Beyond merely breaking down genre boundaries, Boyd is also working to break down the models that underpin the modern music industry, most notably with the Exodus Hotline. A WhatsApp broadcast system that allows fans to connect directly with Boyd and vice versa, the hotline serves as another way to engage his audience beyond social media. It also gives him unfiltered access to the data – who you are, where you live, which Moses Boyd records you buy, etc – that social media companies and streaming giants like Apple and Spotify feed on, which he uses to plot tours and market his shows. Boyd hopes that eventually it will allow him to bypass the near-mystical algorithms, cranky billionaires and general clutter of the timeline completely.

“I was turning on my TV, I was seeing tower blocks burning, I was seeing people being deported, I was seeing the NHS on the brink. I was just responding to what was around me.”

© IVOR alice

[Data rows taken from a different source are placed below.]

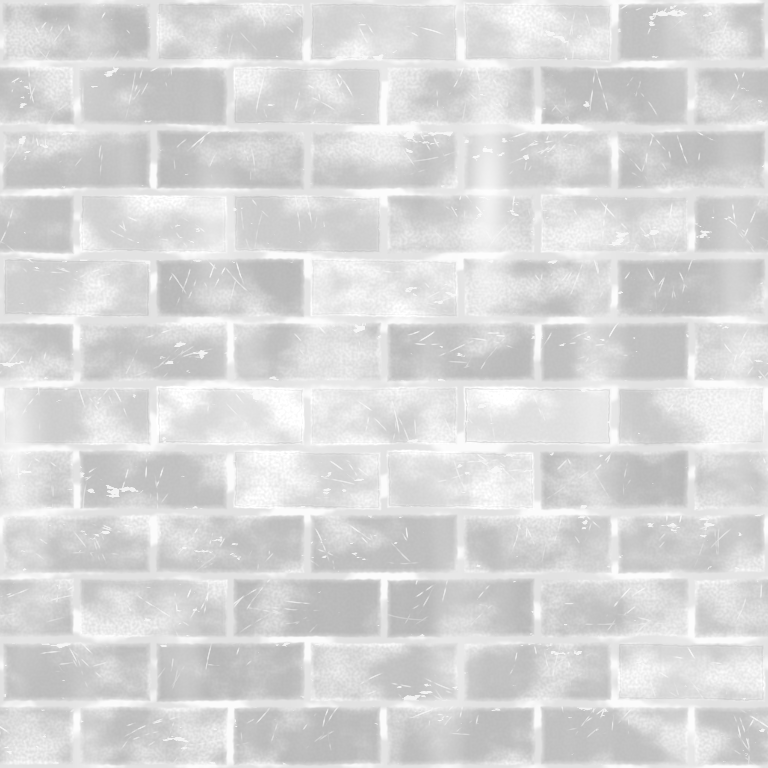
Write a WebGL 2 fragment shader that draws this texture map.

```glsl
#version 300 es
precision highp float;
// Worn pale brick wall: 5 by 12 bricks in running bond with soft mortar.
// Box distances shape the bricks; tiling gradient noise adds clouds, chips
// and whitened joints; a loop per brick draws scratches, then pale streaks.
uniform vec2 u_resolution;
out vec4 fragColor;

vec2 hash(vec2 p) {
  vec3 a = fract(p.xyx * vec3(0.1031, 0.1030, 0.0973));
  a += dot(a, a.yzx + 33.33);
  return fract((a.xx + a.yz) * a.zy);
}

float corner(vec2 i, vec2 f, vec2 o, vec2 cells, float seed) {
  float a = 6.2832 * hash(mod(i + o, cells) + seed).x;
  return dot(f - o, vec2(cos(a), sin(a)));
}

// Gradient noise that tiles over the canvas
float noise(vec2 uv, vec2 cells, float seed) {
  vec2 p = uv * cells, i = floor(p), f = p - i;
  vec2 w = f * f * f * (f * (f * 6.0 - 15.0) + 10.0);
  float low = mix(corner(i, f, vec2(0, 0), cells, seed), corner(i, f, vec2(1, 0), cells, seed), w.x);
  float high = mix(corner(i, f, vec2(0, 1), cells, seed), corner(i, f, vec2(1, 1), cells, seed), w.x);
  return mix(low, high, w.y);
}

float fbm(vec2 uv, vec2 cells, float seed) {
  float sum = 0.0, amp = 1.0;
  for (int i = 0; i < 4; i++) {
    sum += amp * noise(uv, cells, seed);
    cells *= 2.0;
    amp *= 0.5;
  }
  return sum;
}

// Scattered curved scratches around a worn spot of one brick
float scratches(vec2 q, vec2 id, vec2 spot, float lean, float px) {
  float mark = 0.0;
  for (int i = 0; i < 11; i++) {
    vec2 r = hash(id * 13.0 + float(i) * 7.3 + 0.5);
    vec2 s = hash(id * 17.0 + float(i) * 5.7 + 40.5);
    vec2 p = q - spot * 0.6 - (r - 0.5) * vec2(0.13, 0.055);
    float a = lean + (s.x - 0.5) * 1.6;
    vec2 dir = vec2(cos(a), sin(a));
    vec2 t = vec2(dot(p, dir), dot(p, vec2(-dir.y, dir.x)));
    t.y += 8.0 * (r.x - 0.5) * t.x * t.x;
    float len = 0.007 + 0.032 * s.y * s.y;
    float line = 1.0 - smoothstep(0.0003, 0.0003 + max(px, 0.0009), abs(t.y));
    mark = max(mark, line * (1.0 - smoothstep(0.5 * len, len, abs(t.x))) * (0.3 + 0.7 * r.y));
  }
  return mark;
}

void main() {
  vec2 uv = gl_FragCoord.xy / u_resolution;
  float px = 1.0 / min(u_resolution.x, u_resolution.y);

  // Running bond layout with slightly wavy courses
  vec2 warped = uv + 0.002 * vec2(noise(uv, vec2(12, 24), 1.0), noise(uv, vec2(16, 12), 2.0));
  vec2 grid = warped * vec2(5, 12);
  float row = floor(grid.y);
  grid.x += 0.5 * (1.0 - mod(row, 2.0));
  vec2 id = mod(vec2(floor(grid.x), row), vec2(5, 12));
  vec2 q = (fract(grid) - 0.5) / vec2(5, 12);
  vec2 rnd = hash(id + 3.0), wear = hash(id + 71.0);
  float seed = id.x * 17.0 + id.y * 31.0;

  // Brick outline: tilted box with a ragged edge
  q.y += q.x * 0.03 * (rnd.x - 0.5);
  vec2 edge = abs(q) - vec2(0.1, 0.04167) + 0.0052;
  float d = length(max(edge, 0.0)) + min(max(edge.x, edge.y), 0.0);
  d += 0.0014 * noise(uv, vec2(130), 4.0);
  float face = 1.0 - smoothstep(-0.0012, 0.0012 + px, d);

  // Brick tone, clouds and grain
  float light = 0.07 * smoothstep(0.78, 0.82, rnd.x) + 0.06 * float(id.y == 5.0);
  float clouds = smoothstep(-0.3, 0.65, fbm(uv, vec2(10, 14), seed) + 0.4 * (wear.x - 0.5));
  float brick = 0.73 + 0.035 * rnd.y + light + 0.15 * clouds;
  brick += (0.015 + 0.06 * clouds) * noise(uv, vec2(260), 6.0);
  brick += 0.06 * smoothstep(-0.006, 0.0, d);
  brick -= 0.7 * light * (1.0 - smoothstep(0.0004, 0.0014, abs(d + 0.002)));

  // Mortar with whitened stretches
  float white = smoothstep(-0.02, 0.2, noise(uv, vec2(9, 24), 5.0) + 0.1 * noise(uv, vec2(90), 7.0));
  float tone = mix(mix(0.885, 0.985, white), brick, face);

  // Chips gather at a worn spot and along the edges
  vec2 spot = (wear - 0.5) * vec2(0.14, 0.06);
  vec2 e = (q - spot) / vec2(0.05, 0.016);
  float flakes = fbm(uv, vec2(44, 90), seed + 9.0) + 0.6 * rnd.y * exp(-dot(e, e));
  float chips = smoothstep(0.68, 0.84, flakes + 0.22 * smoothstep(-0.008, 0.0, d));
  float marks = scratches(q, id, spot, 6.2832 * rnd.x, px);
  marks *= smoothstep(-0.25, 0.2, noise(uv, vec2(90), 3.0));
  tone = mix(tone, 0.975, 0.88 * face * max(chips, marks));

  // Vertical pale streaks: x, y, half height, strength
  vec4 streaks[6] = vec4[6](
    vec4(0.635, 0.74, 0.14, 0.75), vec4(0.02, 0.42, 0.10, 0.6), vec4(0.28, 0.70, 0.10, 0.4),
    vec4(0.78, 0.50, 0.30, 0.3), vec4(0.50, 0.85, 0.15, 0.3), vec4(0.96, 0.55, 0.30, 0.35));
  float veil = 0.22 * smoothstep(0.0, 0.5, noise(uv, vec2(13, 3), 8.0));
  for (int i = 0; i < 6; i++) {
    vec2 away = abs(fract(uv - streaks[i].xy + 0.5) - 0.5) / vec2(0.028, streaks[i].z);
    veil = max(veil, streaks[i].w * exp(-dot(away, away)));
  }
  veil += 0.07 * noise(uv, vec2(48, 3), 10.0);
  tone = mix(tone, 1.0, clamp(veil, 0.0, 1.0));

  fragColor = vec4(vec3(tone), 1.0);
}
```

Moses started the hotline after a trip to South Africa in 2017, as gqom was reaching new heights in the country and abroad. “They were distributing a lot of gqom music via WhatsApp groups,” he explains, nodding to DJ Lag among others as inspirations for the model. “So, I was talking to a guy I met in Johannesburg who was a computer programmer, and we realised we could build our own thing,” he says, as nonchalant as ever. Where other artists have created custom apps for similar purposes, Boyd chose WhatsApp, in part because it was free and easy to customise and in part to further “break down that gulf” between artists and fans. “There’s the artist there, the fans here,” he says, leaning forward in his seat as he gestures enthusiastically to emphasise his point. “In between are like four or five tech companies that control the mediation. That’s not good.”

It’s a reflection of the understated politics that also inflect Dark Matter. “There’s a lot of darkness,” Boyd says matter of factly, explaining both the album’s title and how the last few years, the Windrush scandal in particular, have led him to question his identity. “Like, I’m British, but am I British when I turn on the TV and they’re deporting people that look like me, that helped rebuild their nation?” he asks with a grave laugh. Instead of tackling the issues of the day with ferocity – as his peers Sons of Kemet did – Boyd let the existential gloom of the UK seep into Dark Matter’s pores, filling much of the space between the notes with a familiar sense of unease. “I didn’t sit down to write political songs,” he says reflectively, “but I was turning on my TV everyday, I was seeing tower blocks burning, I was seeing people being deported, I was seeing the NHS on the brink. I was just responding to what was around me.”

Perhaps the reason Boyd doesn’t want to class Dark Matter as a political record is that for many politics has become hopeless. And despite it all, he still has hope. That hope illuminates the record in skits and bursts of joyful melody from the triumphant, welcoming horns on opening track Stranger Than Fiction to the Burial-goes-bebop shuffle of 2 Far Gone. As our interview comes to an end, Boyd stresses that the album isn’t a eulogy, it’s a “question mark”. It asks listeners: “where do we go from here? What are you going to take from this? These things will continue to happen,” he stresses, rounding off with a final encouragement, “what are you going to do?”

For Boyd, the answer is simple. “Things are far from perfect but I’ma try, and if everyone tries maybe we’ll get somewhere.” he says, as buoyant as he’s been throughout our conversation. “My grandma used to say, ‘Where there’s life, there’s hope’ so as long as I have blood and bones, we’re good.”

Photography: IVOR alice
Styling: KO___OL

Dark Matter is released 14 February on Exodus Records.
Click here for Boyd’s European and UK tour dates